- Words by Angela Cowan Photography by Don Denton
Stop by The Avenue Gallery on Oak Bay Avenue, and you’ll find a collection of jewellery that you won’t see anywhere else. There’s finely crocheted or knitted gold and silver wire, woven with iridescent pearls, Swarovski crystals and semi-precious stones that make up necklaces, cuffs and collars. And the collection of drop earrings invokes a sculptural and abstract sense of the natural world.
Veronica Stewart has been a mainstay at the gallery for a decade, and her pieces are unquestionably beautiful, but they also have a striking uniqueness to them that leave no doubt her jewellery belongs within gallery walls.
So often while browsing traditional jewellery stores, trends emerge from season to season—very like the fashion world—and it can be difficult to find something out of the box. But Veronica’s jewellery is in a category all its own, in large part because she approaches her designs with an artist’s eye for form, texture and colour.
Born and raised in Scotland, Veronica graduated from the Edinburgh College of Art in 1979, and quickly emigrated to Canada, settling in Victoria in 1981.
“I grew up in Scotland in a pretty hard time. It was really tough to make a living,” she says. “In those days, Canada was the place to be. [It] was the great free country where there was lots of support for the arts.”
Opportunity did indeed knock, and by 1989 she was working as a full-time artist while raising her two sons. It was another decade or so before she started seriously exploring jewellery, and then she made a discovery that would shift her career path dramatically.
“I was a potter for the first 20 years,” she says. “And then I discovered this amazing product, which was precious metal clay.”
Also known as PMC and something that is growing in popularity in the art world, precious metal clay is essentially gold or fine silver that’s been ground into a powder and then mixed with a binding agent.
“You work with it just like a clay,” explains Veronica. “Once it’s fired, everything is burned out except for the silver or gold.”
The malleability of the product meant she could approach jewellery making with a similar process as she’d used in her ceramics, but on a smaller, much finer scale.
“A lot of it is trial and error, and I do get a lot of inspiration from nature,” she says. “A lot of my designs are abstracted, or line drawings of flowers.”
Veronica makes her own stamps to press into the clay, often creating designs that highlight a microscopic point of focus from something in nature: the innermost workings of a flower, for example.
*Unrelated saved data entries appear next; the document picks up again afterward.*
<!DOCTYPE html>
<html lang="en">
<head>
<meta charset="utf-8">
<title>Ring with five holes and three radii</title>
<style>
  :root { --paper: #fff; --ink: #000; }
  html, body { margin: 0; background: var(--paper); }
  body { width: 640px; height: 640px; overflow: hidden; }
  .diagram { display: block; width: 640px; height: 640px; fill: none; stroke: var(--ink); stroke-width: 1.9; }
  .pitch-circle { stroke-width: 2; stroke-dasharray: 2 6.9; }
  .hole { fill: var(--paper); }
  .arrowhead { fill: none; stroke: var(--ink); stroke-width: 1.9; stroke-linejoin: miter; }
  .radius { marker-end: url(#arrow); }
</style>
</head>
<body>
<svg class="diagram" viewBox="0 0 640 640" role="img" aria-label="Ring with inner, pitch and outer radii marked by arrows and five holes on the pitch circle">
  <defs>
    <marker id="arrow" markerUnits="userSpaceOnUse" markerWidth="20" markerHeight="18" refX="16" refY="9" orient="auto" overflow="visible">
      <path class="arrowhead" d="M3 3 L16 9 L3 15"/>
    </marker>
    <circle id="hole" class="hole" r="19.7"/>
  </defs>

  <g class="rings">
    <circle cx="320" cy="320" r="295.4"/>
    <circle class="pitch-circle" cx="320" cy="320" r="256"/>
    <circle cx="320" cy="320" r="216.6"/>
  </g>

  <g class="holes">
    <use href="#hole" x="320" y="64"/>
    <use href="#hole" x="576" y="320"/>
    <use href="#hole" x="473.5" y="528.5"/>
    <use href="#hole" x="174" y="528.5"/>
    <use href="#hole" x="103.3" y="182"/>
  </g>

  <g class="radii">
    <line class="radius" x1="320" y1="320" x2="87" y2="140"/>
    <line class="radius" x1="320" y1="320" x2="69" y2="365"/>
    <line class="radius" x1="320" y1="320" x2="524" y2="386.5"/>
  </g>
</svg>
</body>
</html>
Using PMC, she can even take a piece of the silver or gold clay and press it directly onto a leaf or other object.
“Once you’ve fired it, you’ve captured that impression,” she says.
Some of her most impacting pieces are made using another technique she’s honed over the years: crocheting and knitting fine gold and silver wire.
“I love doing the really extravagant bigger pieces—the collars and the cuffs—because it becomes so much more creative,” she says. “I don’t like wearing heavy jewellery, so I try to make things that are delicate but still a statement. That’s one of the advantages of using the crocheted wire.”
The intricate loops and twists are often woven with Swarovski crystals or freshwater pearls, creating a complex yet delicate piece, particularly since Veronica uses 22-karat gold or fine silver for her creations.
As the process is as labour-intensive as it is intricate, Veronica tends to work on a few pieces at a time, with rest periods between to recharge her creativity and get new ideas, often from her garden.
“I’m a manic gardener,” she says with a laugh. “It kept me sane through lockdown! I can always find things to do in the garden, and it makes me happy, looking at the flowers and trees and trying to figure out how to use them in whatever it is I’m working on.”
From her early career in ceramics to her current work creating elegant jewellery collections, Veronica has been an artist for over 40 years, adapting and improving both her process and the business of her craft.
“I think of the whole journey that I’ve been on since I first started making jewellery…I was doing markets and craft fairs,” she says, remembering the early days. It wasn’t long before her work found its way into art galleries—both in BC and further afield—but it was a chance meeting with Heather Wheeler at an exhibition at Langham Court Theatre that introduced her work to the Oak Bay community. Heather, the founder and owner of The Avenue Gallery, invited Veronica to put her jewellery in the gallery.
“I love how The Avenue Gallery really does focus on local artists. It’s so important,” says Veronica.
“I have huge respect for gallery owners. Once I became a gallery artist, it definitely increased the visibility of my pieces. And it’s really nice for me, especially at this stage, to just do the making. I get to do the fun part.”